|Gelding the John Mule
by Marlene Malcher
A john [male] mule that is not castrated can be much more dangerous
than a rank horse stallion. We used to castrate our john mules at one or two
months of age, but we had several problems with bleeders and in one case the
mule eviscerated and died. Now we wait until they are at least 5 or 6 months old
before calling out our vet. By this age the stomach wall has strengthened and
the danger of a tragic outcome is greatly reduced. On the other hand, if you put
it off much beyond the age of 9 months, the john can become difficult to handle.
Dr. Suzy Burnham of Texas A&M advocates "anesthesia with amnesia,"
because a mule remembers pain for a long time and will associate it with the
people who inflicted it, whether intentionally or not. Some mules blame their
present pain on the person they remember handled them last. My husband Jerry
often receives this treatment after a young mule's castration, because he
usually has the job of presenting the youngster to the vet for the sedation
needle. Some mules forgive him quickly, others carry a grudge for a long time.
Find a veterinarian who has taken time to learn about the differences
between castrating a donkey or mule compared to a horse. An experienced
veterinarian will use sutures with mule or donkey colts, which are more prone to
bleeding than horse colts. This knowledge can make the difference in whether or
not the castrated colt survives.
Another difference is in sedatives for mules or donkeys. If the vet says
these animals are no different from horses, look for another vet. A mule
generally requires more sedative to put him down before he may be operated on.
The last colt we castrated required three times the anaesthetic that a horse
colt would have needed. Even then he was down only long enough for the surgery,
and up immediately after.
Malcher breeds and raises mules on her family's farm
Malcher's Mammoth Mules
in central Alberta. This article appeared in the

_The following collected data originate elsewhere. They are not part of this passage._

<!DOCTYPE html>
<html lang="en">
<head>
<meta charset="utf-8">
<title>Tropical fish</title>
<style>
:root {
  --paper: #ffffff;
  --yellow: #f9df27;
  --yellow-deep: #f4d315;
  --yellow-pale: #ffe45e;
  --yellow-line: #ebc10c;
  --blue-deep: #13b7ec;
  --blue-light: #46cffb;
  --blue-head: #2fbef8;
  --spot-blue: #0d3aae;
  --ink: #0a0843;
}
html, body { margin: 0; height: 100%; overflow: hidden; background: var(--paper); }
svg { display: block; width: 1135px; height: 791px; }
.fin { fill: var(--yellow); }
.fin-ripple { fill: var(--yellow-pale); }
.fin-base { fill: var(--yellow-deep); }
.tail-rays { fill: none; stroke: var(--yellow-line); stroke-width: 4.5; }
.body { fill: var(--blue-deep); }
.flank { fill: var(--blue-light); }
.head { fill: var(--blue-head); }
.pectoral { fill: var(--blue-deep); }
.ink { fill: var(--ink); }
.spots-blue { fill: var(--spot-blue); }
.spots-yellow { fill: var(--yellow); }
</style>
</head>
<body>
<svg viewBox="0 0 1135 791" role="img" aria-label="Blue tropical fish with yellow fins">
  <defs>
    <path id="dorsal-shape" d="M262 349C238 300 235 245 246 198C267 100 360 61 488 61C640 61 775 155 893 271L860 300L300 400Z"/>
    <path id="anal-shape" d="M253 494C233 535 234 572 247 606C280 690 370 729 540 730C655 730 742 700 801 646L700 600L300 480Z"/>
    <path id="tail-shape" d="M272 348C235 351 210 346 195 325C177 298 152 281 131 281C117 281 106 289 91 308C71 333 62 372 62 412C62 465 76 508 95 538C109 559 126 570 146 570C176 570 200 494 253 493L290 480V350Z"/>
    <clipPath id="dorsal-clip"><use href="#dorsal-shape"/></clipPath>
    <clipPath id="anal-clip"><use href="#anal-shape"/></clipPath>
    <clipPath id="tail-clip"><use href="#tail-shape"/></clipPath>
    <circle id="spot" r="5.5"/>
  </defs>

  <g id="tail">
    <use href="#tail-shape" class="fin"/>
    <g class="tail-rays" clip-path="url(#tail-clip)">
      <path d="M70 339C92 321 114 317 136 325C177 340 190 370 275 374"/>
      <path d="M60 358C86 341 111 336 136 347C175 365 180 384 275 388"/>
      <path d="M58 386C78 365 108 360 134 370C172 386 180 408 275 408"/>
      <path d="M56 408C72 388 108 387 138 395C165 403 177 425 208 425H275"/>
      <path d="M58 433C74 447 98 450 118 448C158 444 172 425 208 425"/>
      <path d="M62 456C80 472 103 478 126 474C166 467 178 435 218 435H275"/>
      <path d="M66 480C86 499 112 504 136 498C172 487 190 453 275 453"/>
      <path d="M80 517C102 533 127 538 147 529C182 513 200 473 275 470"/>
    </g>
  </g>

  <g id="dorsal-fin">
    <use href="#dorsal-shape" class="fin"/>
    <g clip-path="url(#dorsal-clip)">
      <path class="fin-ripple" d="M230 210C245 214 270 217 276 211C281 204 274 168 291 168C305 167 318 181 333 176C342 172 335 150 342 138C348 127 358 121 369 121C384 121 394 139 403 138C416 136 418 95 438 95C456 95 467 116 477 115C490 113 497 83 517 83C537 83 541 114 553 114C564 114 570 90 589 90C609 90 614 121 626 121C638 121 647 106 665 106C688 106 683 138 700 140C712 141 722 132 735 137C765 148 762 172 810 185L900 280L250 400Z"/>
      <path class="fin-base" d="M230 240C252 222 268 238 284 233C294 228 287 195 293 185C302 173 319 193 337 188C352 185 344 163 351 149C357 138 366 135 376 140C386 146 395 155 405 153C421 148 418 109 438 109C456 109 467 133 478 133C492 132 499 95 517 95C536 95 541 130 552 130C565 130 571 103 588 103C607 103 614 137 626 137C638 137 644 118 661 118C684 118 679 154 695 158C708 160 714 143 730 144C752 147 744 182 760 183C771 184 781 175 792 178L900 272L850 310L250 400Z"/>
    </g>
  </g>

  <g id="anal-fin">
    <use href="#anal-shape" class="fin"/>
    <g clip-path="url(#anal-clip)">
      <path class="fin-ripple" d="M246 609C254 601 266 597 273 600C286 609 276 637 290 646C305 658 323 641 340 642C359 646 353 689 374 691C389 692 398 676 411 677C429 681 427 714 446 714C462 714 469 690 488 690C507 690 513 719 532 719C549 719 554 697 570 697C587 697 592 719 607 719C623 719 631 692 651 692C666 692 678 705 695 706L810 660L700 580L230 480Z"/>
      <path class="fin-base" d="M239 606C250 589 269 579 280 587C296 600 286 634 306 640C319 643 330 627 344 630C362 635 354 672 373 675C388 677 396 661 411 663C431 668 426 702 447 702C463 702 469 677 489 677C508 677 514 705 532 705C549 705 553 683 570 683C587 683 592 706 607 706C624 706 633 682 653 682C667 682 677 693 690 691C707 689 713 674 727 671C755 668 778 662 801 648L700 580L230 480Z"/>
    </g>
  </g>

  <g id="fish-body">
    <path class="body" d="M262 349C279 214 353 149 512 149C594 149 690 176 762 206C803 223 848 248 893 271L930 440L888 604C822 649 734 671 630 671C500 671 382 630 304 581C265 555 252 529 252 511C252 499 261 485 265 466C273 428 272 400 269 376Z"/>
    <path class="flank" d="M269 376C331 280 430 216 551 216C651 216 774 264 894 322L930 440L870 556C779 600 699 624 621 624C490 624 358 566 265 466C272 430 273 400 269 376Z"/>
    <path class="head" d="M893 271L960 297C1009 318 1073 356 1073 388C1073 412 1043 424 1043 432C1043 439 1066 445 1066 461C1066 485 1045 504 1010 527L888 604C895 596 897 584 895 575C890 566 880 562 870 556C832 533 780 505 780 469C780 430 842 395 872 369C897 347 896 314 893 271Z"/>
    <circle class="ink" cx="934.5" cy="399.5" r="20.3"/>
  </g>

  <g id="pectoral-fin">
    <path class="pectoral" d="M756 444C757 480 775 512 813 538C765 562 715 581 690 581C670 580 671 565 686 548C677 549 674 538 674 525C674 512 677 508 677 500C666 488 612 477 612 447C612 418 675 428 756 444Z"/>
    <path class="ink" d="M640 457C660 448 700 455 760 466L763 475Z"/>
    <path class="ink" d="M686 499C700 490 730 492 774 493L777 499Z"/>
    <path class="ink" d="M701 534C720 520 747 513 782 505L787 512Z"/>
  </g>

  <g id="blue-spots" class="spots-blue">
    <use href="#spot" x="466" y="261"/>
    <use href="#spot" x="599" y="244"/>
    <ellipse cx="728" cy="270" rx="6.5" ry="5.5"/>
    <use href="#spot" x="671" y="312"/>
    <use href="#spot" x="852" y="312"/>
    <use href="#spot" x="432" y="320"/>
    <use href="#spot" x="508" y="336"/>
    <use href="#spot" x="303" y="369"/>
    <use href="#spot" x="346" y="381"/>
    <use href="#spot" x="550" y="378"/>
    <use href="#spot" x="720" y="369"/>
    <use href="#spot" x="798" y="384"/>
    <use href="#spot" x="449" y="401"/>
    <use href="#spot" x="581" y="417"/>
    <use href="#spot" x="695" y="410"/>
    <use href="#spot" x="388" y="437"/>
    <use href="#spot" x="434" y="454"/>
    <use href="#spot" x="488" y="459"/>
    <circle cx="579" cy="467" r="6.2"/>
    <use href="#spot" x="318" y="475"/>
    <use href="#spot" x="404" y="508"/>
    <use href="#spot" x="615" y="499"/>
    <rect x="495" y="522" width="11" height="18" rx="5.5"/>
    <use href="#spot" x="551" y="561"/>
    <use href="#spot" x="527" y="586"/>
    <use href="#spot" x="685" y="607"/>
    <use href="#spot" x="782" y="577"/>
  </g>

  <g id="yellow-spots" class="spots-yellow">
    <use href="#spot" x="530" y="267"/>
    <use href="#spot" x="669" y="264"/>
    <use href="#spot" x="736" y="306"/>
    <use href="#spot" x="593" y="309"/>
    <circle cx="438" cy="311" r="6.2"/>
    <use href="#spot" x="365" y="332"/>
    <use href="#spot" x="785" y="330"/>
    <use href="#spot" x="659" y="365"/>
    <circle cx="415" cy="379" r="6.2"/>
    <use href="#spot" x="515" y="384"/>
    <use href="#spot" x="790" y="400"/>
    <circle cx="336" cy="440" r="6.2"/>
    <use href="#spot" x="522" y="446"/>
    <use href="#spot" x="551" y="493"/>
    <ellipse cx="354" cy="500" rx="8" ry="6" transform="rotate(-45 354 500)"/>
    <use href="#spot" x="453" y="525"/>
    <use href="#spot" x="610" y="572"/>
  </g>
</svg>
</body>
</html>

2002 issue of
PO Box 2067, Cedar Rapids IA 52406-2067
Phone: 319-362-3027 Fax: 319-362-3046
22 November 2002
25 October 2011 last revision